Sheryl Sandberg called the Netflix Culture Deck possibly “the most important document ever to come out of the Valley.” For my part, I dig it, and I think it’s a powerful draw to potential employees. So when Adrian Cockroft was tweeting about #netflixculture with gems from the deck, I sent him a tongue-in-cheek DM saying “Hey! If you keep doing that you’ll make it impossible for the rest of us to hire good people!” His sensible reply was, “If it’s good, why aren’t more people copying?” This is an excellent question, and I’ve been trying to formulate a good concise answer. That’s been really hard, so I’m going to start with what I like about it.
There’s a lot to digest in the deck, so here’s my summary:
- Field the best team that you can
- Give the people on that team the freedom (and responsibility) to get shit done
The second bullet really resonates with me. My philosophy on management can be summed up in one word: “empowerment.” The Netflix formula is essentially the same as mine: give people the context they need to understand the problems that need to be solved, give them the resources to solve those problems, and then get out of their way. This is not a new or revolutionary idea. I developed a lot of my ideas from reading the literature on self-directed or high-performing work teams that was popular in the 80s. Netflix is applying a lot of these same essential ideas.
So let’s get back to Adrian’s question. Why don’t more people do this?
Freedom and Responsibility
Here’s my summary of these ideas from their deck:
- Focus on results
- Fix errors quickly, rather than preventing them
- Avoid rules and policies
Focus on Results

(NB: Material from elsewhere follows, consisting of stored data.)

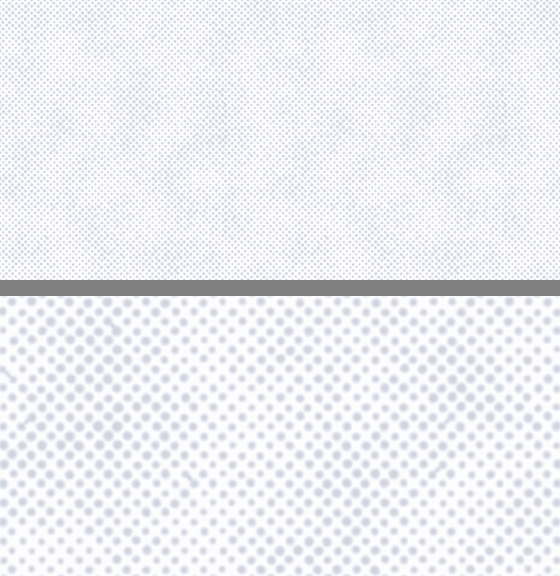
Top: the whole. Bottom: its middle third, enlarged.
A Shadertoy shader for this pattern:

```glsl
// Fine staggered halftone of pale grey-blue dots on a near-white ground.
// Dots sit on a diagonal lattice; hashes and gradient noise vary their size and
// outline, and a few join a neighbour by a thin smear. Square tile, repeated.

const float CELLS = 44.0;        // dot pitches per tile; one tile per canvas height
const float RADIUS = 0.200;      // mean dot radius, in pitches
const float SIZE_JITTER = 0.030; // random change of radius per dot
const float SIZE_DRIFT = 0.075;  // slow change of radius over the tile
const float DRIFT_STEPS = 7.0;   // drift noise steps per tile
const float SHIFT = 0.035;       // random offset of each centre
const float WOBBLE = 0.08;       // unevenness of the outlines
const float SMEAR_CHANCE = 0.004;
const float SMEAR_WIDTH = 0.10;
const float SOFTNESS = 0.0034;   // half width of the soft edge, in canvas heights
const vec3 GROUND = vec3(0.992, 0.993, 1.0);
const vec3 INK = vec3(0.818, 0.832, 0.874);

vec3 hash3(vec2 p) {
    vec3 q = fract(vec3(p.xyx) * vec3(0.1031, 0.1030, 0.0973));
    q += dot(q, q.yxz + 33.33);
    return fract((q.xxy + q.yzz) * q.zyx);
}

float cornerSlope(vec2 corner, vec2 offset, float period) {
    float angle = 6.28318 * hash3(mod(corner, period) + 7.0).x;
    return dot(vec2(cos(angle), sin(angle)), offset);
}

// Gradient noise that wraps after the given number of lattice steps.
float gradientNoise(vec2 p, float period) {
    vec2 i = floor(p), f = p - i;
    vec2 w = f * f * f * (f * (f * 6.0 - 15.0) + 10.0);
    vec2 e = vec2(1.0, 0.0);
    float low = mix(cornerSlope(i, f, period),
                    cornerSlope(i + e.xy, f - e.xy, period), w.x);
    float high = mix(cornerSlope(i + e.yx, f - e.yx, period),
                     cornerSlope(i + e.xx, f - e.xx, period), w.x);
    return mix(low, high, w.y);
}

float segmentDistance(vec2 p, vec2 b) {
    return length(p - b * clamp(dot(p, b) / dot(b, b), 0.0, 1.0));
}

// Signed distance to the nearest dot or smear, in pitches.
float halftone(vec2 p) {
    float drift = SIZE_DRIFT * gradientNoise(p * DRIFT_STEPS / CELLS, DRIFT_STEPS);
    vec2 base = floor(vec2(p.x + p.y, p.x - p.y) + 0.5);
    float d = 1.0;
    for (int j = -1; j <= 1; j++) {
        for (int i = -1; i <= 1; i++) {
            vec2 k = base + vec2(i, j);
            vec2 centre = 0.5 * vec2(k.x + k.y, k.x - k.y);
            vec2 id = mod(centre, CELLS) * 2.0;
            vec3 rnd = hash3(id + 19.0);
            vec2 q = p - centre - SHIFT * (2.0 * rnd.xy - 1.0);
            float radius = RADIUS + drift + SIZE_JITTER * (2.0 * rnd.z - 1.0);
            d = min(d, length(q) - radius);

            // Occasional smear towards a diagonal neighbour
            vec3 wear = hash3(id + 211.0);
            if (wear.x < SMEAR_CHANCE) {
                vec2 reach = vec2(0.5, wear.y < 0.7 ? 0.5 : -0.5);
                d = min(d, segmentDistance(q, reach) - SMEAR_WIDTH);
            }
        }
    }
    return d + WOBBLE * gradientNoise(p * 2.0, CELLS * 2.0);
}

void mainImage(out vec4 fragColor, in vec2 fragCoord) {
    float d = halftone(fragCoord * CELLS / iResolution.y);
    float edge = CELLS * max(SOFTNESS, 0.65 / iResolution.y);
    float ink = 1.0 - smoothstep(-edge, edge, d);
    fragColor = vec4(mix(GROUND, INK, ink), 1.0);
}
```
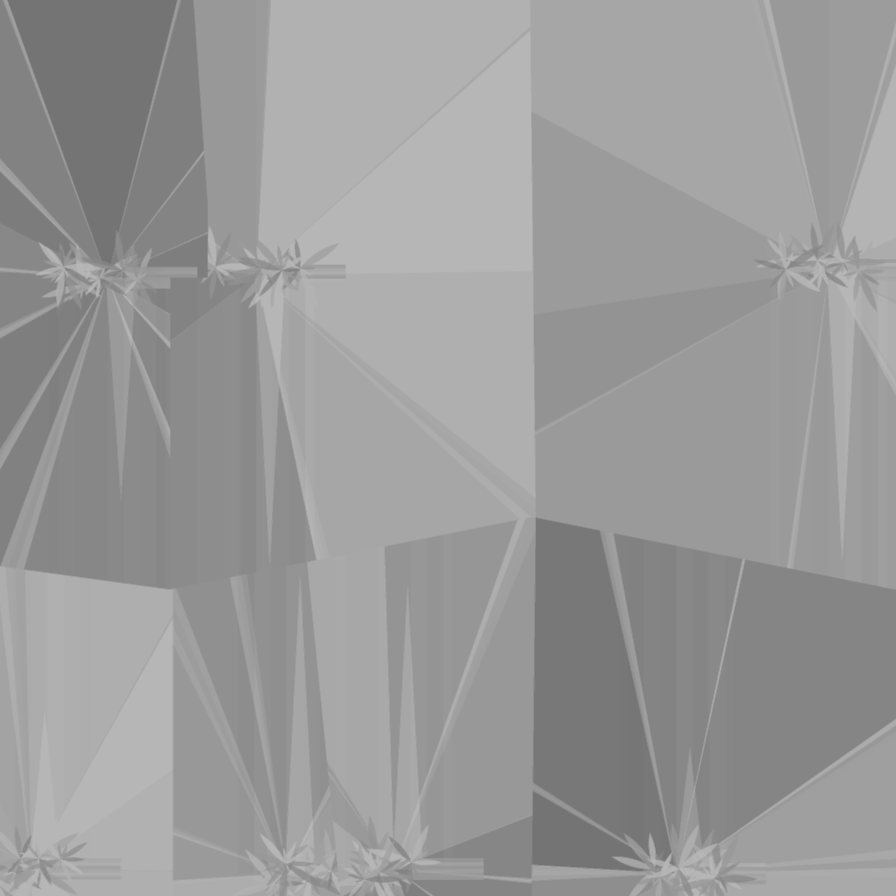
A three.js fragment shader for this texture map:

```glsl
// Flat grey facets fanning out from splintered hubs, cut into a few large cells.
varying vec2 vUv;

const float TAU = 6.28318;
const float EDGE = 0.002;          // footprint of edge smoothing
const float DARKEST = 0.455;
const float LIGHTEST = 0.715;
const float FACET_JITTER = 0.09;   // random tone change between facets
const float SLIVER_WIDTH = 0.2;    // widest sliver, as share of a facet
const float SPLIT_X = 0.594;       // main upright seam
const float LOW_SPLIT_X = 0.193;   // upright seam of the lower row
const float STAR_POINTS = 11.0;
const float STAR_SIZE = 0.055;
const float STAR_SPREAD = 0.1;

struct Fan {
  vec2 hub;
  float facets;  // facets in a full turn
  float tone;    // mean grey
  float swing;   // tone change with direction
  float phase;   // lightest direction
  float seed;
};

float hash(float n) {
  return fract(sin(n * 127.1 + 3.7) * 43758.545);
}

// Height of the kinked seam between the two rows.
float seamHeight(float x) {
  return max(0.423 - 0.2 * abs(x - SPLIT_X), 0.368 - 0.137 * x);
}

// Picks the fan that fills the cell around p.
Fan fanAt(vec2 p) {
  float split = SPLIT_X + 0.004 - 0.011 * abs(p.y - 0.42);
  if (p.y > seamHeight(p.x)) {
    if (p.x > split) return Fan(vec2(0.925, 0.699), 10.0, 0.635, 0.04, -0.1, 71.0);
    float innerSplit = p.y > 0.69 ? 0.232 - 0.07 * max(p.y - 0.77, 0.0) : 0.19;
    if (p.x > innerSplit) return Fan(vec2(0.286, 0.693), 8.0, 0.62, 0.075, 0.6, 23.0);
    return Fan(vec2(0.12, 0.69), 14.0, 0.515, 0.03, -1.57, 37.0);
  }
  if (p.x > split) return Fan(vec2(0.755, 0.025), 10.0, 0.57, 0.11, -1.05, 59.0);
  if (p.x < LOW_SPLIT_X) return Fan(vec2(0.035, 0.03), 12.0, 0.67, 0.04, -0.5, 11.0);
  if (p.x < 0.38 - 0.1 * p.y) return Fan(vec2(0.32, 0.025), 12.0, 0.64, 0.04, -1.57, 43.0);
  return Fan(vec2(0.44, 0.03), 12.0, 0.57, 0.07, 2.4, 83.0);
}

float facetTone(Fan f, float i) {
  i = mod(i, f.facets);
  float angle = (i + 0.5) / f.facets * TAU;
  return f.tone + f.swing * cos(angle - f.phase)
       + FACET_JITTER * (hash(i + f.seed) - 0.5);
}

// Wide facets with irregular borders and pale slivers along some of them.
float facets(Fan f, vec2 d) {
  float turn = atan(d.y, d.x) / TAU * f.facets;
  float i = floor(turn + 0.5);
  float id = mod(i, f.facets) + f.seed;
  float past = turn - i - 0.6 * (hash(id + 5.3) - 0.5);
  float tone = facetTone(f, past < 0.0 ? i - 1.0 : i);
  float width = SLIVER_WIDTH * pow(hash(id + 8.1), 2.0);
  if (past > 0.0 && past < width) {
    float stripe = floor(past / width * 3.0);
    tone = mix(tone, 0.6 + 0.1 * hash(id + stripe * 2.3), 0.8);
  }
  return tone;
}

// Faint upright columns and one tapering needle, pointing into the cell.
float columns(Fan f, vec2 d) {
  float inward = d.y * sign(0.4 - f.hub.y);
  if (inward < 0.0) return 0.0;
  float shift = 0.0;
  if (abs(d.x) < 0.065) shift = 0.025 * (hash(floor(d.x * 55.0) + f.seed) - 0.5);
  float reach = mix(0.12, 0.34, hash(f.seed + 1.9));
  if (abs(d.x - 0.015) < 0.017 * (1.0 - inward / reach)) shift += 0.07;
  return shift;
}

// Overlapping small stars that break up each hub.
float splinters(Fan f, vec2 d, float tone) {
  if (d.x > 0.02 && d.x < 0.1 && abs(d.y) < 0.012)
    tone = mix(tone, 0.58 + 0.12 * hash(floor(d.y * 260.0) + f.seed), 0.75);
  for (int k = 0; k < 6; k++) {
    float id = f.seed + float(k) * 17.0;
    vec2 offset = (vec2(hash(id), hash(id + 0.7)) - 0.5) * vec2(STAR_SPREAD, 0.025);
    vec2 q = d - offset;
    float turn = (atan(q.y, q.x) / TAU + 0.5) * STAR_POINTS;
    float point = min(floor(turn), STAR_POINTS - 1.0) + id;
    float taper = 1.0 - 1.7 * abs(fract(turn) - 0.5);
    float size = STAR_SIZE * mix(0.2, 1.0, hash(point + 0.4)) * taper;
    if (length(q) < size) tone = mix(tone, mix(0.5, 0.76, hash(point + 0.9)), 0.75);
  }
  return tone;
}

float greyAt(vec2 p) {
  Fan f = fanAt(p);
  vec2 d = p - f.hub;
  float tone = facets(f, d) + columns(f, d) + 0.012 * step(0.0, d.x);
  return clamp(splinters(f, d, tone), DARKEST, LIGHTEST);
}

void main() {
  // Average a 3 by 3 grid of samples to smooth every edge.
  float grey = 0.0;
  for (int i = 0; i < 9; i++) {
    vec2 cell = vec2(mod(float(i), 3.0), floor(float(i) / 3.0)) - 1.0;
    grey += greyAt(vUv + cell * EDGE / 3.0);
  }
  gl_FragColor = vec4(vec3(grey / 9.0), 1.0);
}
```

I think a lot of people actually do do this. This is the basis of the self-directed work teams I mentioned earlier. In the olden days this was referred to as “management by objectives.” More recently people are referring to this as a Results Only Work Environment (ROWE). I try to set my teams up this way, by using metrics like “deliver projects on time” and “have less than X minutes of downtime per quarter” rather than “generate Y lines of code per month” or “process Z tickets per week.” Of course, not everyone does this. Why not? The first and most obvious reason is that it’s harder to manage. Measuring the quantity of work done (or time spent) is easy. How many hours does someone work? How many tickets do they handle? How many times do they break the rules? It’s very easy to generate reports showing these numbers. Judging by real business-relevant results is much harder, both in definition and measurement. Another reason organizations don’t do this is that it requires competent people who already know how to get results. In this way, it aligns nicely with Netflix’ culture of hiring and keeping only the best performers, but not every organization can hire and keep the best performers (more on this later). Focusing on results also requires effective communication from the top down: about the vision, goals, and strategy – as well as transparent communication about the actual results obtained. This communication introduces overhead and has a cost in efficiency – there’s a reason the Marines don’t operate as a democracy. And finally, Focus on Results requires trust in both directions (up and down) as well.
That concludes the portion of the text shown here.